I only know of five copies I’ve distributed in my current town, and thankfully there was no autograph. Everyone here is off the hook, but I was still stinging from the $2.00 price tag. Furthermore, I happen to think that my book is a keeper that no one would ever want to part with, but with the Hemingways, Fitzgeralds and Flauberts filling the shelves, I shouldn’t be surprised that someone would part with a literary masterpiece.
I put the book back on the shelf, and walked inside to say good morning to the owner who was sitting in her usual spot behind the high counter.
“I was amused to find a book on your sale cart outside,” I said.
“Oh? Which one is that?” she asked.
“My book; the one I wrote.”
“What’s the title?” She seemed genuinely interested.
“Moral Ambiguity. It was my first book.”
“Really? How interesting.”
I continued by saying that I was going to take a look around to see what was new, and then I rounded the corner to the literature section to start scanning the shelves in hopes that something I couldn’t live without would pop out. After a few minutes, nothing did, so I moved on to mystery, cooking, philosophy and “new arrivals.”
I wondered when my book had been a new arrival. I hadn’t been in for about three months, but prior to that, I’d never spotted Moral Ambiguity on any shelf. I hadn’t been looking, but I wondered how long they’d kept it before deciding that it was taking up too much space and needed to be cleared out. Additionally, how odd that I happened to stroll by and see it before some thrifty reader snatched it up for that amazing price and sprinted home to dive into the story of Kevin Gregory and Jimmy Standridge.
There were a few books that interested me, but since I’d wandered there on foot, I didn’t think I needed them so badly that I would walk two miles to my home with over ten pounds of books. I headed toward the front of the store and paused for a moment to comment once more on my earlier discovery.

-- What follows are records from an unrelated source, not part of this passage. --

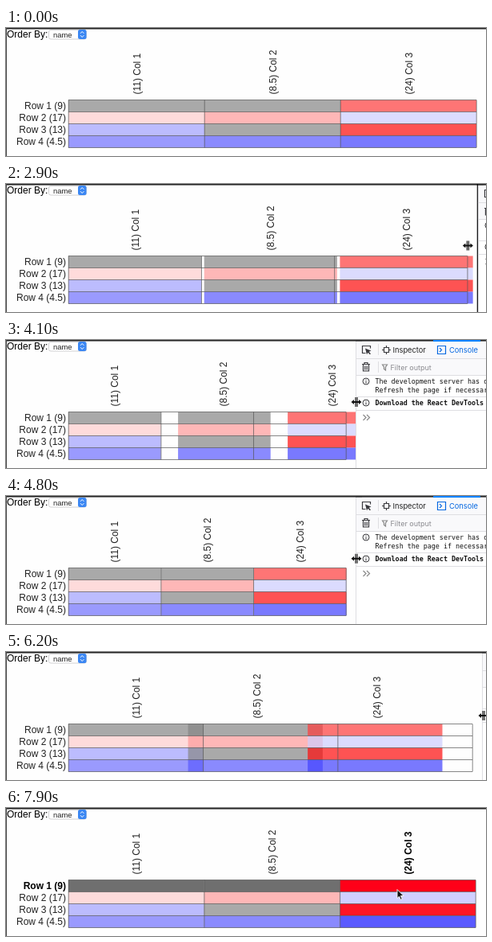
An HTML page for the animation above (8000 ms loop, 600 px wide and 161 px high).

```html
<!DOCTYPE html>
<html lang="en">
<head>
<meta charset="utf-8">
<title>Resizable matrix</title>
<style>
html, body { margin: 0; width: 100%; height: 100%; overflow: hidden; background: #fefefe; }
svg { display: block; }
text { font: 12px "Liberation Sans", Arial, sans-serif; fill: #222; white-space: pre; }
.bold { font-weight: bold; fill: #000; }
.ui { font: 9.3px Inter, sans-serif; }
.mono { font: 8.35px "DejaVu Sans Mono", monospace; fill: #111; }
.mono.bold { font-weight: bold; }
.icon { fill: none; stroke: #3a3a3e; stroke-width: 1.2; }
.rule { stroke: #dedee2; }
</style>
</head>
<body>
<svg width="600" height="161" viewBox="0 0 600 161">
  <text x="1" y="11.5" style="fill:#000">Order By:</text>
  <rect x="53.5" y="2.5" width="47" height="11.5" rx="2.5" fill="#fff" stroke="#d2d2d4"/>
  <text x="59" y="11.8" style="font-size:9.4px">name</text>
  <rect x="90" y="2" width="10.5" height="12" rx="2.5" fill="#3b87f3"/>
  <path d="M93 6.8l2.2-2.3 2.2 2.3M93 9.2l2.2 2.3 2.2-2.3" fill="none" stroke="#fff"/>

  <g id="cells"></g>
  <path id="grid" fill="none" stroke="#555" stroke-opacity=".7"/>
  <g id="labels"></g>

  <rect width="600" height="1.5" fill="#222"/>
  <rect width="1" height="161" fill="#444"/>
  <rect id="gap" width="8" height="161" fill="#000"/>

  <g id="panel">
    <rect y="1.5" width="300" height="160" fill="#fff"/>
    <rect y="1.5" width="300" height="42.5" fill="#f9f9fb"/>
    <rect width="300" height="1.5" fill="#222"/>
    <rect x="97" width="59" height="2" fill="#0a84ff"/>
    <path class="rule" d="M.5 2V161M0 23.5H300M0 44.5H300M28.5 5V19M28.5 27V41M0 71.5H300M0 88.5H300"/>
    <path class="icon" d="M12.5 16.500H8.500V7.500H18.500V10.500"/>
    <path d="M12 10.500l7.500 3-2.800 1.200 2.300 2.500-1.200 1-2.300-2.500-1.500 2.500z" fill="#3a3a3e"/>
    <path class="icon" d="M35.500 9.500H41.500V15.500H35.500ZM38.500 7V9.500M38.500 15.500V18M33 12.500H35.500M41.500 12.500H44"/>
    <text class="ui" x="46.500" y="15.800">Inspector</text>
    <path class="icon" style="stroke:#0668e1" d="M102.500 7.500H112.500V17.500H102.500ZM105 10l2.500 2.500-2.500 2.500"/>
    <text class="ui" x="117" y="15.800" style="fill:#0668e1">Console</text>
    <path class="icon" d="M8 30.500H18M11 30V28.500H15V30M9.500 31V39H16.500V31M11.800 32.500V37.500M14.200 32.500V37.500"/>
    <path class="icon" style="stroke:#888" d="M33.500 31H39.500L37.500 34V38L35.500 36.500V34Z"/>
    <text class="ui" x="43.500" y="37.500" style="font-size:9px;fill:#8b8b90">Filter output</text>
    <path class="icon" style="stroke-width:1" d="M9 52a4 4 0 1 0 8 0a4 4 0 1 0-8 0M13 51.500V54.500M13 49.500V50.500M9 79a4 4 0 1 0 8 0a4 4 0 1 0-8 0M13 78.500V81.500M13 76.500V77.500"/>
    <text class="mono" x="24.500" y="55">The development server has disconnected.</text>
    <text class="mono" x="24.500" y="66">Refresh the page if necessary.</text>
    <text class="mono bold" x="24.500" y="82">Download the React DevTools for a better</text>
    <path class="icon" style="stroke:#888" d="M9.500 94l3.500 3.500-3.500 3.500M14 94l3.500 3.500-3.500 3.500"/>
  </g>

  <path id="resize" fill="#111" stroke="#fff" stroke-width=".8" paint-order="stroke"
    d="M-6.500 0L-3-3V-1H-1.600V-6H-.4V-1H.4V-6H1.600V-1H3V-3L6.500 0L3 3V1H1.600V6H.4V1H-.4V6H-1.600V1H-3V3Z"/>
  <path id="arrow" fill="#111" stroke="#fff" stroke-width=".9" d="M0 0V11L2.500 8.800L4.300 12.800L6.200 12L4.400 8H8Z"/>
</svg>
<script>
const $ = id => document.getElementById(id);
const LEFT = 78, TOP = 90.5, ROW = 15, LOOP = 8000, STEP = 100;
const rows = ["Row 1 (9)", "Row 2 (17)", "Row 3 (13)", "Row 4 (4.5)"];
const cols = ["(11) Col 1", "(8.5) Col 2", "(24) Col 3"];
const red = v => `rgb(255,${v},${v})`, blue = v => `rgb(${v},${v},255)`, gray = "#878787";
const colors = [
  [gray, gray, red(61)],
  [red(205), red(154), blue(205)],
  [blue(161), gray, red(12)],
  [blue(113), blue(91), blue(66)]
];
const hotCol = ["#ff0018", "#d0d0ff", "#ff1525", "#5a5aff"], hotGray = "#6f6f6f";

function add(parent, tag, attrs, text = "") {
  const el = document.createElementNS("http://www.w3.org/2000/svg", tag);
  set(el, attrs);
  el.textContent = text;
  return $(parent).appendChild(el);
}
function set(el, attrs) {
  for (const k in attrs) el.setAttribute(k, attrs[k]);
}
const move = (id, x, y = 0) => set($(id), { transform: `translate(${x} ${y})` });

const cells = colors.map((line, r) => line.map(() =>
  add("cells", "rect", { y: TOP + r * ROW, height: ROW })));
const rowLabels = rows.map((s, r) =>
  add("labels", "text", { x: 75, y: 101.5 + r * ROW, "text-anchor": "end" }, s));
const colLabels = cols.map(s => add("labels", "text", {}, s));

// Linear interpolation through [time, value] points
function track(points, t) {
  const i = points.findIndex(p => p[0] > t);
  if (i < 0) return points[points.length - 1][1];
  if (!i) return points[0][1];
  const [t0, a] = points[i - 1], [t1, b] = points[i];
  return a + (b - a) * (t - t0) / (t1 - t0);
}
function ease(t, start) {
  const u = Math.min(1, Math.max(0, (t - start) / 1000));
  return u < .5 ? 4 * u ** 3 : 1 - 4 * (1 - u) ** 3;
}

const edgePath = [[2750, 600], [2950, 585], [3400, 480.5], [3570, 437], [5050, 437],
  [5300, 503], [5650, 595], [6250, 595], [6500, 599]];
const mousePath = [[1400, 620], [1500, 602], [2100, 600], [2700, 599], [2950, 572], [3400, 468],
  [3530, 438], [4950, 438], [5300, 532], [5550, 597], [6250, 597], [6500, 612]];
const slowStart = [[2800, 170], [3300, 168.5], [3400, 166.7]];
const slowReturn = [[5000, 116], [5300, 116.7], [5660, 118]];

// Column offsets ease towards the new width for one second after each drag
function spacing(t) {
  if (t < 3570) return track(slowStart, t);
  if (t < 5000) return 166.7 - 50.7 * ease(t, 3570);
  return track(slowReturn, t) + 51.7 * ease(t, 5660);
}

function draw(t) {
  const edge = track(edgePath, t), w = (edge - 90) / 3;
  const cellGap = spacing(t), labelGap = spacing(t + 10);
  const ax = track([[7300, 598], [7700, 489]], t), ay = track([[7300, 82], [7700, 102.5]], t);
  const hover = t > 7300 && ay > TOP;

  cells.forEach((line, r) => line.forEach((cell, c) => {
    const hot = hover && (r === 0 || c === 2);
    set(cell, {
      x: LEFT + c * cellGap, width: w,
      fill: hot ? (c === 2 ? hotCol[r] : hotGray) : colors[r][c],
      "fill-opacity": hot ? 1 : .7
    });
  }));
  let d = "";
  for (let i = 0; i < 5; i++) d += `M${LEFT} ${TOP + i * ROW}H${LEFT + 3 * w}`;
  for (let i = 0; i < 4; i++) d += `M${LEFT + .2 + i * w} ${TOP}V150.5`;
  set($("grid"), { d });

  colLabels.forEach((el, c) => set(el, {
    transform: `translate(${LEFT + c * labelGap + w / 2 + 4.5} 83.5) rotate(-90)`,
    class: hover && c === 2 ? "bold" : ""
  }));
  set(rowLabels[0], { class: hover ? "bold" : "" });

  // The panel trails the page edge while opening, leaving a black gap
  const open = edge < 598;
  move("gap", open ? edge : 610);
  move("panel", open ? Math.max(edge, track(edgePath, t - 16)) : 610);
  move("resize", track(mousePath, t), track([[3400, 77.5], [4100, 78], [6200, 80]], t));
  move("arrow", t < 7300 ? 620 : ax, ay);
}

function tick(now) {
  draw(Math.floor(now % LOOP / STEP) * STEP);
  requestAnimationFrame(tick);
}
draw(0);
requestAnimationFrame(tick);
</script>
</body>
</html>
```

“I must say, you made my day providing a great laugh. I still can’t believe I saw my own book on your sale cart.”
“Mmmm,” she replied with a smile.

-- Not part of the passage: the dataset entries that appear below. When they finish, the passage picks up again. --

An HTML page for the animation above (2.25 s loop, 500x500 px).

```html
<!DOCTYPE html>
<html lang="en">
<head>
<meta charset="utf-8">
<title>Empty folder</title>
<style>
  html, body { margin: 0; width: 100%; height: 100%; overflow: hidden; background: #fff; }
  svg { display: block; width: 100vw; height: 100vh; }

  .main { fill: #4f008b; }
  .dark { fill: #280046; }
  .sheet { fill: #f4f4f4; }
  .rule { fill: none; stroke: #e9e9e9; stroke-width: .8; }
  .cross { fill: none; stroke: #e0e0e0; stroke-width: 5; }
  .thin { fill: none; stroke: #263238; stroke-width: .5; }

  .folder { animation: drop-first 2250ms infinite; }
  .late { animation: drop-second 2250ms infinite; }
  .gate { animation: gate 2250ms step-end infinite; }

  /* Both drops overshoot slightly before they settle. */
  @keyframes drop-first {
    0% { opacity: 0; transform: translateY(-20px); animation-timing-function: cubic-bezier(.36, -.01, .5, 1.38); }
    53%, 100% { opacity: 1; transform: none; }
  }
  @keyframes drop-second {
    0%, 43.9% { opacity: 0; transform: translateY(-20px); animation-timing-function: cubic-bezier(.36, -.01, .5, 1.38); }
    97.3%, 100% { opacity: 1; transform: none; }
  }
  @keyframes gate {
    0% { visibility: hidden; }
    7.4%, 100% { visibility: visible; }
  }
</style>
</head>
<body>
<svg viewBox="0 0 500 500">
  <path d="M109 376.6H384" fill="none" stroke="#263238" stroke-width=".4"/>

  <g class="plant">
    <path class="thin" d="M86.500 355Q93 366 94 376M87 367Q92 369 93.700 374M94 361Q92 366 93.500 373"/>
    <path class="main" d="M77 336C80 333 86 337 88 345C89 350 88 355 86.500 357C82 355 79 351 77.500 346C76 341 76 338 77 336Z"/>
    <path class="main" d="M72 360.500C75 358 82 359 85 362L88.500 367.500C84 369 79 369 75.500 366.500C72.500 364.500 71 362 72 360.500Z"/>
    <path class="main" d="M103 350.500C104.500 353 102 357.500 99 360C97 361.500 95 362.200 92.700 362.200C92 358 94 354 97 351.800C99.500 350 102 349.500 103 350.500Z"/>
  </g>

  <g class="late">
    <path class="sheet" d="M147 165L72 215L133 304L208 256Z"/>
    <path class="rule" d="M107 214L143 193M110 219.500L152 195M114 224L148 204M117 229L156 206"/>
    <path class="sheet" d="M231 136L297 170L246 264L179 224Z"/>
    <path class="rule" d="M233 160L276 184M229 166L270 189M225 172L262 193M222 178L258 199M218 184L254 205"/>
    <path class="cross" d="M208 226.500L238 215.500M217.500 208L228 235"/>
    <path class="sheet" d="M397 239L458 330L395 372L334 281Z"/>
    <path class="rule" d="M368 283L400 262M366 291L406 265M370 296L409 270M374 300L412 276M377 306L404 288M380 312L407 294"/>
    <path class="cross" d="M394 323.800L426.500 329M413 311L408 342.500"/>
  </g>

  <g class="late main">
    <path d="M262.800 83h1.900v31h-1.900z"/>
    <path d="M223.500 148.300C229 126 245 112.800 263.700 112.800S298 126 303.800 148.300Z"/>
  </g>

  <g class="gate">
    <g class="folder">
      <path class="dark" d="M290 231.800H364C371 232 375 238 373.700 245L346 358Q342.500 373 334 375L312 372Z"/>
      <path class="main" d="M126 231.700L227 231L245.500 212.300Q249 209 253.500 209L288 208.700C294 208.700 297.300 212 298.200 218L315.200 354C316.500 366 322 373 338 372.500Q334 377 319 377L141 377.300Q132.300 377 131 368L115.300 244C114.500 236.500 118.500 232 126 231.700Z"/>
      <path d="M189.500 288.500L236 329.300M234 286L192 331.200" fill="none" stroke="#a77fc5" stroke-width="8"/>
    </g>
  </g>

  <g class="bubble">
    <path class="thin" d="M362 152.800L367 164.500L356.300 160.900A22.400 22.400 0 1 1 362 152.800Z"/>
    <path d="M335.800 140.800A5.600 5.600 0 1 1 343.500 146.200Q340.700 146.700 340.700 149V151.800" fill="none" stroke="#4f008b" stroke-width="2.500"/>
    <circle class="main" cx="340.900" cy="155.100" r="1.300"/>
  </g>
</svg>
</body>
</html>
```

Mmmm. My mind jumped immediately to the film Breakfast at Tiffany’s (based on Truman Capote’s novel) when Paul Varjak, played by George Peppard, and Holly Golightly, played by Audrey Hepburn, walk into the New York Public Library to find a copy of his book. Holly convinces him to sign it, and the librarian is furious, even though Holly thinks the library should consider it a wonderful thing to have an autographed copy.
Was I really so taken with myself to think that the bookstore owner should have hurried outside the second I pointed out to her that Moral Ambiguity was on the markdown cart? Did she need to take advantage of the fact that an actual real-life author of one of the books she had in stock had happened by, and get his signature in order to pump up the value? She could explain later to her husband and co-owner that something so fortuitous doesn’t happen every day, and that bag of magic beans they’d tossed out the door was actually potential treasure for them.
She did not make such a request. She didn’t even bother to ask me about the plot. I rounded the corner and headed home. At some point, it occurred to me that one person’s trash is another person’s labor of love—a multi-year project that finally came to fruition with the hope of ending up on millions of bookshelves—and yet another person’s two-dollar sale. At least my book was twice as expensive as that nice history of the Borgias.
© 2015 by Patrick Brown
Visit my author page at http://www.amazon.com/Patrick-Brown/e/B005F0CYH2/ref=sr_ntt_srch_lnk_1?qid=1419885131&sr=8-1 to learn about my books “Moral Ambiguity” and “Tossed Off the Edge.”